- [Data for this task]:
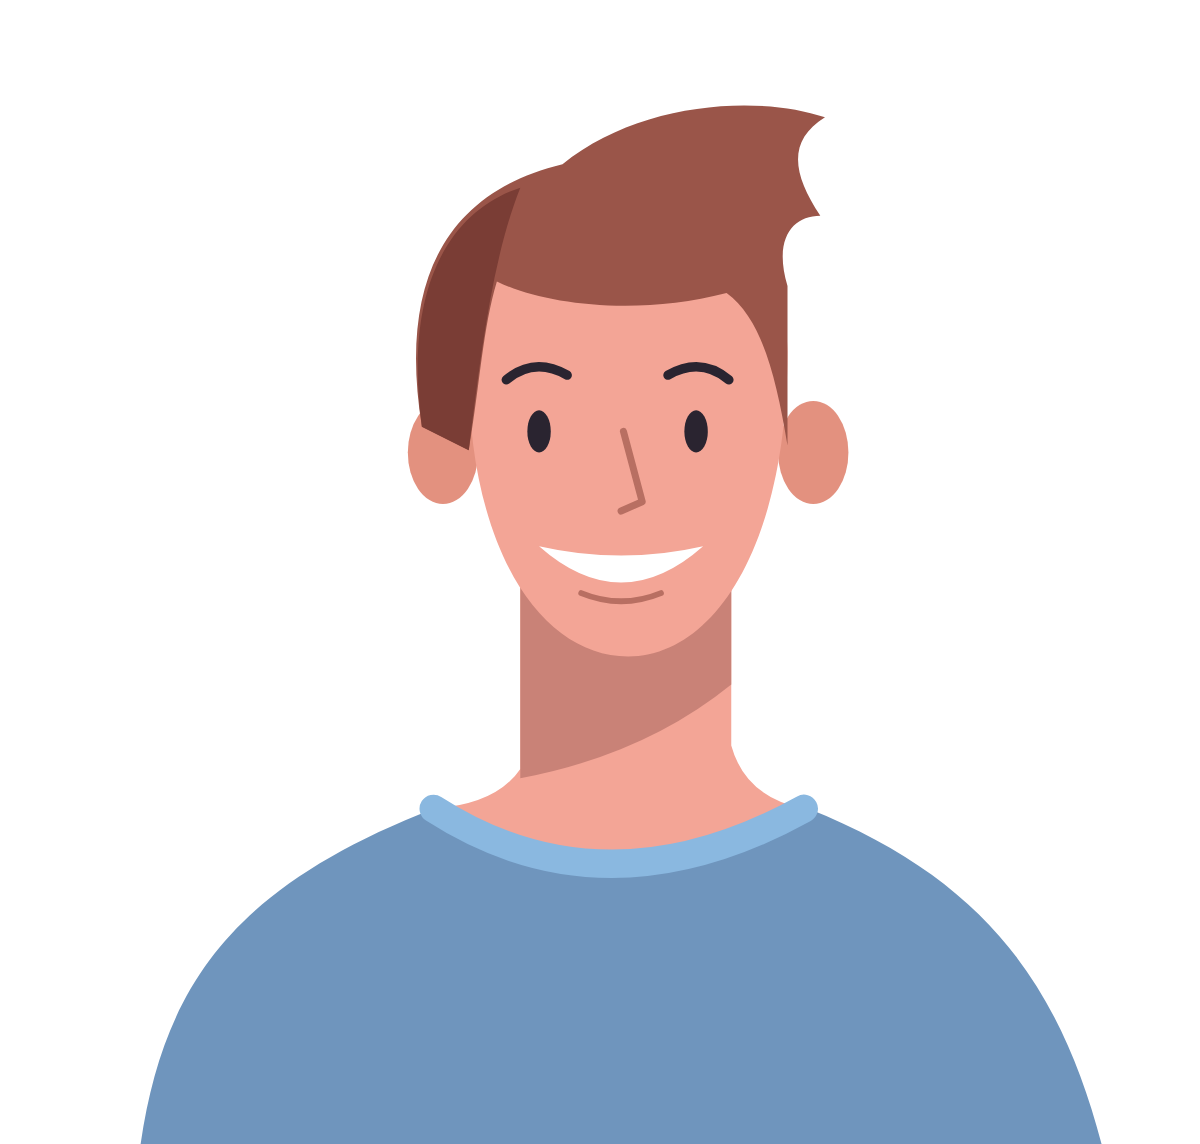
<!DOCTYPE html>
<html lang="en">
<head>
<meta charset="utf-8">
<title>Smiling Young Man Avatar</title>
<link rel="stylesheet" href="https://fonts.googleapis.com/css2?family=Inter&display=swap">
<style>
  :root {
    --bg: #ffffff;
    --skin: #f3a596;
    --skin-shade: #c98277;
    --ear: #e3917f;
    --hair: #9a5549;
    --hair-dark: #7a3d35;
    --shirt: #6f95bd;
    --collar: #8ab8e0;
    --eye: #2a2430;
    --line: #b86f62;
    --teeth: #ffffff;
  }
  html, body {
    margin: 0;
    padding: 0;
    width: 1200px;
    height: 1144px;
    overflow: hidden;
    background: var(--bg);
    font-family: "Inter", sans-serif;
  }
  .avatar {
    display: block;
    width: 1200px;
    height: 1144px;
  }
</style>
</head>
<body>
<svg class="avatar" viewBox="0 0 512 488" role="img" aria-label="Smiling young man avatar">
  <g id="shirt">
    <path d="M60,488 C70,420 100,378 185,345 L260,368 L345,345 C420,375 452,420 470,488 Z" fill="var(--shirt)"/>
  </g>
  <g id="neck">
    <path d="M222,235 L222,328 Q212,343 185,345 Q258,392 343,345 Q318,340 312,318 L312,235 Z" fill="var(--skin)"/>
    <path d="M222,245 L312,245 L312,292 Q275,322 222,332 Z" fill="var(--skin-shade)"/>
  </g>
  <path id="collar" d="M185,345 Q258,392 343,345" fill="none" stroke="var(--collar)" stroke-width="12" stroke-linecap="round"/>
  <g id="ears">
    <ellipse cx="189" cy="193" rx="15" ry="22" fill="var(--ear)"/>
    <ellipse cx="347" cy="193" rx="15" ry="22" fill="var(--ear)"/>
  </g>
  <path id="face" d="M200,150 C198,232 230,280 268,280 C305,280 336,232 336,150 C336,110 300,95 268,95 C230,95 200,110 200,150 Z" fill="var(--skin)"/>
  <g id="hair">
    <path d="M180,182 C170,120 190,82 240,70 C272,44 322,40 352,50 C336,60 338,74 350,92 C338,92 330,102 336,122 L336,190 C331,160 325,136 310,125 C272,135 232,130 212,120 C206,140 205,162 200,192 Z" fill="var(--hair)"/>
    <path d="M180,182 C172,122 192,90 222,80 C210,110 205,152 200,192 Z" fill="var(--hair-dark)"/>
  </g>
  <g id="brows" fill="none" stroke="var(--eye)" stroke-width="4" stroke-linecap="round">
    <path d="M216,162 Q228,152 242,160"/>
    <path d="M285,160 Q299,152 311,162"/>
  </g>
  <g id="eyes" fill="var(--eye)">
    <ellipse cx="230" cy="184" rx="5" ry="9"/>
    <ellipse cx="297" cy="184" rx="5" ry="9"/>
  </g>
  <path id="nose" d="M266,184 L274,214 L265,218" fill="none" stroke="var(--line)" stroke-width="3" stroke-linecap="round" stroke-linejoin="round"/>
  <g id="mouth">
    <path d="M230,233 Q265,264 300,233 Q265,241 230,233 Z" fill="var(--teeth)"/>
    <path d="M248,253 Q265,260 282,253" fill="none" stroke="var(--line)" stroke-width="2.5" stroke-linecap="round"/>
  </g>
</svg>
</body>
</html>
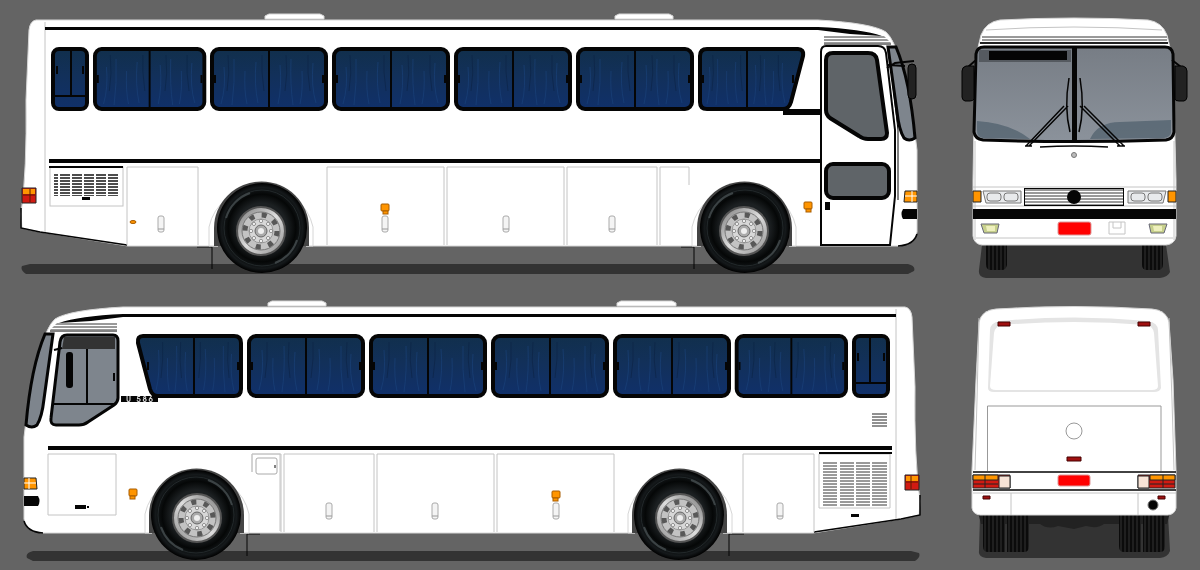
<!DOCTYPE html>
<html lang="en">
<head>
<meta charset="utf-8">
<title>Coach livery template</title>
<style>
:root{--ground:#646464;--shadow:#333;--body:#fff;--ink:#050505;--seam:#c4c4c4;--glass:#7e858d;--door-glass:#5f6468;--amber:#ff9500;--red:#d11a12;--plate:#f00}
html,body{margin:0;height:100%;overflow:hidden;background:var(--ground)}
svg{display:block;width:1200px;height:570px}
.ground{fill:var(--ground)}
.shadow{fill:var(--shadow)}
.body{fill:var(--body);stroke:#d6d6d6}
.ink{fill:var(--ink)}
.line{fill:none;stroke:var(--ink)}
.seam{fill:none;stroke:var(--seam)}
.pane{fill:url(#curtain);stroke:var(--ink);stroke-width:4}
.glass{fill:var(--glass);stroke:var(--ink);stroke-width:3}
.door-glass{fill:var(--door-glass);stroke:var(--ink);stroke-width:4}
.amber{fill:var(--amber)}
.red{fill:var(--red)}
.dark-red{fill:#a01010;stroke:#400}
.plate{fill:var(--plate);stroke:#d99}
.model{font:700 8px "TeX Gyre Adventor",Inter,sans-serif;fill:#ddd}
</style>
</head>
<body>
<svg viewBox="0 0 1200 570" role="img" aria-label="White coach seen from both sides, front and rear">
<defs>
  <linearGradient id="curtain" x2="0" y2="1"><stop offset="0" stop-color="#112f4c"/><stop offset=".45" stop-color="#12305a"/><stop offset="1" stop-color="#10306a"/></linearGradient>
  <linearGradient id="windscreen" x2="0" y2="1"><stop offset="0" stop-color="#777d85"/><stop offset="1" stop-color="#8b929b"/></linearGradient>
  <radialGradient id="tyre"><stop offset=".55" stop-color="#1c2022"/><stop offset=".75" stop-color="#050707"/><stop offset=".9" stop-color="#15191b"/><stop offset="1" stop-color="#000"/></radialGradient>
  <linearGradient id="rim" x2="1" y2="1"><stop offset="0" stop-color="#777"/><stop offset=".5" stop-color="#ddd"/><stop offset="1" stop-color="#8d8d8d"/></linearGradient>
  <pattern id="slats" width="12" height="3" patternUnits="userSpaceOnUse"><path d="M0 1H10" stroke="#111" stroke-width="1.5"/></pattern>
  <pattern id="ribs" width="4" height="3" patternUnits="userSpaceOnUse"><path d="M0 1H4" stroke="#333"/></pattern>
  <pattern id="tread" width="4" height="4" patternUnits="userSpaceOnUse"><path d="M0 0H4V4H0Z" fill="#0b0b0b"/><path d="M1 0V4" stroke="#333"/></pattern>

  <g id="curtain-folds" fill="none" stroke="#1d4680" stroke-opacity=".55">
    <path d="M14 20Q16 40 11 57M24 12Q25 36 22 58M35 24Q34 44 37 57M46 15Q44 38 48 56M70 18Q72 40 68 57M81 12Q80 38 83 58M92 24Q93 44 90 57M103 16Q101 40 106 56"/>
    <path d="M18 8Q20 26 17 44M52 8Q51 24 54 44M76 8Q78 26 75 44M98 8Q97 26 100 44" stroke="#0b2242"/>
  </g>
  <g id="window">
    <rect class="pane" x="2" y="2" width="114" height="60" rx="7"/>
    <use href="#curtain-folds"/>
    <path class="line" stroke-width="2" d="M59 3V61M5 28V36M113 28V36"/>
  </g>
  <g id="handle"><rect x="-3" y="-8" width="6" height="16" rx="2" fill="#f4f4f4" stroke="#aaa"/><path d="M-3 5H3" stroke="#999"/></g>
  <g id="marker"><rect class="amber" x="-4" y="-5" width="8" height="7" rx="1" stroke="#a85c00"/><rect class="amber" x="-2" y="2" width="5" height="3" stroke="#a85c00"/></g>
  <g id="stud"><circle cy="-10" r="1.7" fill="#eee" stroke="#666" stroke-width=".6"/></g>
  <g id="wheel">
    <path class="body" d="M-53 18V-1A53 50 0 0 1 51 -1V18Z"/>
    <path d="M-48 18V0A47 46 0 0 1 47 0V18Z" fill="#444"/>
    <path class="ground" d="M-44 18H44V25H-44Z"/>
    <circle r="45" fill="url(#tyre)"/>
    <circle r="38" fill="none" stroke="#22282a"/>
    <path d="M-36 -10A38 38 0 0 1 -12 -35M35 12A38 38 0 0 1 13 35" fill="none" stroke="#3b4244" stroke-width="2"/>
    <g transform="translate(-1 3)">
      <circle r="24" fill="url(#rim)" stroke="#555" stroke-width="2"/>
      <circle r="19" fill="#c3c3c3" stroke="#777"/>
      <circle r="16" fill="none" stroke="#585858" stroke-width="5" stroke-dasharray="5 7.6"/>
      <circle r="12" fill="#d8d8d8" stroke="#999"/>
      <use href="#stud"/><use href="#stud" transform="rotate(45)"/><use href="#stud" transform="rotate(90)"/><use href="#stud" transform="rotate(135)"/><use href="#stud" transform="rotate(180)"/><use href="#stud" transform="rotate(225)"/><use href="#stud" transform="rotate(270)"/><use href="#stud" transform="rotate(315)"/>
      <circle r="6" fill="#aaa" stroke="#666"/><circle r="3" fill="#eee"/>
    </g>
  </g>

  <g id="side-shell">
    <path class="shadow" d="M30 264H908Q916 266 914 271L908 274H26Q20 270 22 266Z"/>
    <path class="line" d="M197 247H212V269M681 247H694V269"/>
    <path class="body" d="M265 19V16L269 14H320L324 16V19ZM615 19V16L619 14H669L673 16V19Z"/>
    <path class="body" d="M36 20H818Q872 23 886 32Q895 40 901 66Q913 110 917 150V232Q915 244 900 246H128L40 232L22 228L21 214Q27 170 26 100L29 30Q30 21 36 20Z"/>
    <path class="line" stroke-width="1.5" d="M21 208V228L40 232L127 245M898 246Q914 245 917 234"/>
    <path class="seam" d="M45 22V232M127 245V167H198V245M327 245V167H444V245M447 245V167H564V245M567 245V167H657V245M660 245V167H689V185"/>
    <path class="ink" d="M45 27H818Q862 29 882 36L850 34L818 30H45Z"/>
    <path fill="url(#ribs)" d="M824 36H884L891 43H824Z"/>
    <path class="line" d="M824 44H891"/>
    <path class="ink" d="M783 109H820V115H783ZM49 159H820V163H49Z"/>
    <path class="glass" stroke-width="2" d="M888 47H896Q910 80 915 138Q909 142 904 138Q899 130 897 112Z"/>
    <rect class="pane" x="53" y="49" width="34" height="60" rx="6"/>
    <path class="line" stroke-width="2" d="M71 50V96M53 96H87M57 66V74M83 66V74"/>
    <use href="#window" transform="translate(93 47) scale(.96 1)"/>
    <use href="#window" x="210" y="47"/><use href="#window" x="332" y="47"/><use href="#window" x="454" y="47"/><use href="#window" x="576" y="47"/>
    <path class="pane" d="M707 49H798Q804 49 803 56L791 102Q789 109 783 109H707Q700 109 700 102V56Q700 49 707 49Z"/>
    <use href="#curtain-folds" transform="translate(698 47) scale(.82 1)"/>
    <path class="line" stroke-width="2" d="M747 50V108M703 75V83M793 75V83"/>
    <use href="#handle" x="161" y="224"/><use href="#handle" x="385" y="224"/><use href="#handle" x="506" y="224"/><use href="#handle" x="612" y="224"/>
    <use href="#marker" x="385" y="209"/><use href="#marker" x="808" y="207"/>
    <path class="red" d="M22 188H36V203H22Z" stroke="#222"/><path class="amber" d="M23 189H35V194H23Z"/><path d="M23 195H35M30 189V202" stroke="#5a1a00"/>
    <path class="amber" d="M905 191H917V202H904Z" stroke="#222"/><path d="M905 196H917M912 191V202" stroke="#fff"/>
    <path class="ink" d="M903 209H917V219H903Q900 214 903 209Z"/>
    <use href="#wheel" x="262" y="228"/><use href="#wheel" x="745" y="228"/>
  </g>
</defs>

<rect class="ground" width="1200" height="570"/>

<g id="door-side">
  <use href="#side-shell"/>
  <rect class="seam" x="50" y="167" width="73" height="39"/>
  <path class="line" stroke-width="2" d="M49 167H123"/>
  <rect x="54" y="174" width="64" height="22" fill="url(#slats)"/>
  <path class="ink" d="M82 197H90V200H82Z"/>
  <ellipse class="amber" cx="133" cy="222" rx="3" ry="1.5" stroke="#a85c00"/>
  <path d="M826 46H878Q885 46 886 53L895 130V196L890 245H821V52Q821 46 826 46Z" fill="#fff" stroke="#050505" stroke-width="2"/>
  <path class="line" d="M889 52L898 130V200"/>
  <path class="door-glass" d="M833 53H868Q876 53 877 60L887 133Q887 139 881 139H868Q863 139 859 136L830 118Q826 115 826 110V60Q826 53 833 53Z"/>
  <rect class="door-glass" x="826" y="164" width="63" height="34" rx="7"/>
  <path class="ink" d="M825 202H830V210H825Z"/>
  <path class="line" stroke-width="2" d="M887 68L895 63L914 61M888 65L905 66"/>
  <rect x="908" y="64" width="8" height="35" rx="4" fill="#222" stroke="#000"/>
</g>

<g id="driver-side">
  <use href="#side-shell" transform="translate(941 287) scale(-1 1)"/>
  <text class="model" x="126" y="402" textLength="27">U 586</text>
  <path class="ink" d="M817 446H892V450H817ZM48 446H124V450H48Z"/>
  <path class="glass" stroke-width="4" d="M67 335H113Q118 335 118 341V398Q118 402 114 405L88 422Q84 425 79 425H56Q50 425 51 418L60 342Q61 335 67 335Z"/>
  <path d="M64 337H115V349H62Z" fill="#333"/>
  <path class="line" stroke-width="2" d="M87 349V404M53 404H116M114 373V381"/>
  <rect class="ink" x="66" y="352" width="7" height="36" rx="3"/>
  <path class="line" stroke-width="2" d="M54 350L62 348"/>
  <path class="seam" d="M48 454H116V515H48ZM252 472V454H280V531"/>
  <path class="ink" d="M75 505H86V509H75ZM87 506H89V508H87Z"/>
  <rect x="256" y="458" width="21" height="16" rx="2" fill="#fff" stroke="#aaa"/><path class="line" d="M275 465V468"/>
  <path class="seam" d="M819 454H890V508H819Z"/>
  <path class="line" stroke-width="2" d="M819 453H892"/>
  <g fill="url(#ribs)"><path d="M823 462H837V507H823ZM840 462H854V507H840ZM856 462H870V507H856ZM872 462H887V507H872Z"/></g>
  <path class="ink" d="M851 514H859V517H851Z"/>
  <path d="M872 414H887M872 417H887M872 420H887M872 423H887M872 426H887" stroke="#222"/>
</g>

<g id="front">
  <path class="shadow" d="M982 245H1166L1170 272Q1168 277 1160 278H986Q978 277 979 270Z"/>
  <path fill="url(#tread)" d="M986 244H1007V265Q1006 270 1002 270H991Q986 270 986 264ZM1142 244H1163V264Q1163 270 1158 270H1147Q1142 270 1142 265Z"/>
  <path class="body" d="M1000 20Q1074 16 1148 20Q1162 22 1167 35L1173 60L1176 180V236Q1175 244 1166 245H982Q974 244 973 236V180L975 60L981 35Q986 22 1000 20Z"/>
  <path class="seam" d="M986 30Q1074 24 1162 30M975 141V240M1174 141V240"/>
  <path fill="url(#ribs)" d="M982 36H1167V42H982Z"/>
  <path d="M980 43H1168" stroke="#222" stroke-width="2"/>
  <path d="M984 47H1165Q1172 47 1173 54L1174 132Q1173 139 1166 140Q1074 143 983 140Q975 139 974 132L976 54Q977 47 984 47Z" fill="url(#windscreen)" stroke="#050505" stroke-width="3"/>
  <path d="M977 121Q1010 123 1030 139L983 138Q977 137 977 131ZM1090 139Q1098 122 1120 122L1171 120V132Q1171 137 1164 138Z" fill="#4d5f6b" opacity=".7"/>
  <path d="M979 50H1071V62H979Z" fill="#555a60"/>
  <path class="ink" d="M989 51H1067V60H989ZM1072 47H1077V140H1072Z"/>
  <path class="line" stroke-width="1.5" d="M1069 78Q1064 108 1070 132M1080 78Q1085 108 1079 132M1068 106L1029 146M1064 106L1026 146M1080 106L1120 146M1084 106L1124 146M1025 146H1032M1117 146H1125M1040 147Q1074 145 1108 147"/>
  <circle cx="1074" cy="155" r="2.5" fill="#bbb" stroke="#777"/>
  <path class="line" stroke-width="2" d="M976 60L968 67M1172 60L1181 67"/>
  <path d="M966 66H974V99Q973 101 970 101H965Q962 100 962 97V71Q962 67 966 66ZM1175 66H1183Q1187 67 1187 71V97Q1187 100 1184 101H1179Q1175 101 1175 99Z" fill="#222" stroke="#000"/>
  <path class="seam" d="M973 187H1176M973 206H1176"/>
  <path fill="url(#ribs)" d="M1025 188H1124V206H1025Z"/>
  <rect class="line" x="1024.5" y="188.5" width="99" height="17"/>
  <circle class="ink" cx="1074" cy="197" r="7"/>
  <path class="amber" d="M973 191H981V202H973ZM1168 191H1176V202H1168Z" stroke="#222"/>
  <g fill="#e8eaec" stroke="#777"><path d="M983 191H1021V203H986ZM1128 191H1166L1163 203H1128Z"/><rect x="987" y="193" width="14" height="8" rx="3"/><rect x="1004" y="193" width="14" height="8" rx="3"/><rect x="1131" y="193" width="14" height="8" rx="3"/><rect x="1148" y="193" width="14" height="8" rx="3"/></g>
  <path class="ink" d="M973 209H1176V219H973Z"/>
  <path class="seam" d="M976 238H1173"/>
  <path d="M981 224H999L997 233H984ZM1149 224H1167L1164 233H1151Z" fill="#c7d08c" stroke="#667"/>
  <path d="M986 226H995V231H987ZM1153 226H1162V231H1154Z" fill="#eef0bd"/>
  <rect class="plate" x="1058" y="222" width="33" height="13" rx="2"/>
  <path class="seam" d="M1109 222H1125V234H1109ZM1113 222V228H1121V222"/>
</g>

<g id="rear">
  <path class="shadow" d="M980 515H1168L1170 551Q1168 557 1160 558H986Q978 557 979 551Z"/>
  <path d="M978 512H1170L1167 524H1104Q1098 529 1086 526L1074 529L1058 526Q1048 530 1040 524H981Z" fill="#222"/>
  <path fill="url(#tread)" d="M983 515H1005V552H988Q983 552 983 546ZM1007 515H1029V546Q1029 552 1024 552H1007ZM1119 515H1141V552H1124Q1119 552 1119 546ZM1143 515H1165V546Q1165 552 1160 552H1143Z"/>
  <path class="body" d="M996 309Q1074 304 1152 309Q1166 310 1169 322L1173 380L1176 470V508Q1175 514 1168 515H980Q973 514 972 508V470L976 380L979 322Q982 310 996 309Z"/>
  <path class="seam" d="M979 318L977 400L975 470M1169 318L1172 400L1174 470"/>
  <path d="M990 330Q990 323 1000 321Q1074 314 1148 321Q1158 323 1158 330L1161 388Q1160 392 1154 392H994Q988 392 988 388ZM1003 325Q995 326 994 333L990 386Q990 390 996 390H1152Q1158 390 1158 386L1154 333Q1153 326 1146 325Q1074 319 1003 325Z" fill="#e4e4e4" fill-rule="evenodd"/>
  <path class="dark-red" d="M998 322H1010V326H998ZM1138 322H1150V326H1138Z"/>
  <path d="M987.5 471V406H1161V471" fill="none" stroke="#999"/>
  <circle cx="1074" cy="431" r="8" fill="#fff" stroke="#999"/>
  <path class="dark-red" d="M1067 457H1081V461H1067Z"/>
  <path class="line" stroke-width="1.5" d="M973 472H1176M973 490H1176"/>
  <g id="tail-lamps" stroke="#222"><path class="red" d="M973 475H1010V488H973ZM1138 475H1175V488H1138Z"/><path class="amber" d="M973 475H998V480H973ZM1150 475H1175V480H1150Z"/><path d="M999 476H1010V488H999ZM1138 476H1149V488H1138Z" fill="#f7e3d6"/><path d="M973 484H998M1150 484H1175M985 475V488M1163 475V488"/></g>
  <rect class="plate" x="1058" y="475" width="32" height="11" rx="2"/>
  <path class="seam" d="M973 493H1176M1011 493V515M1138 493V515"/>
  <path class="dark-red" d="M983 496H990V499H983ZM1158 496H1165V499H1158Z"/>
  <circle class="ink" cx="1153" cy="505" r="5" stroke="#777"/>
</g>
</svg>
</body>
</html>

- [What to produce]: Count each line of the material that includes the string "pane", then give only the total.

- [Response]: 4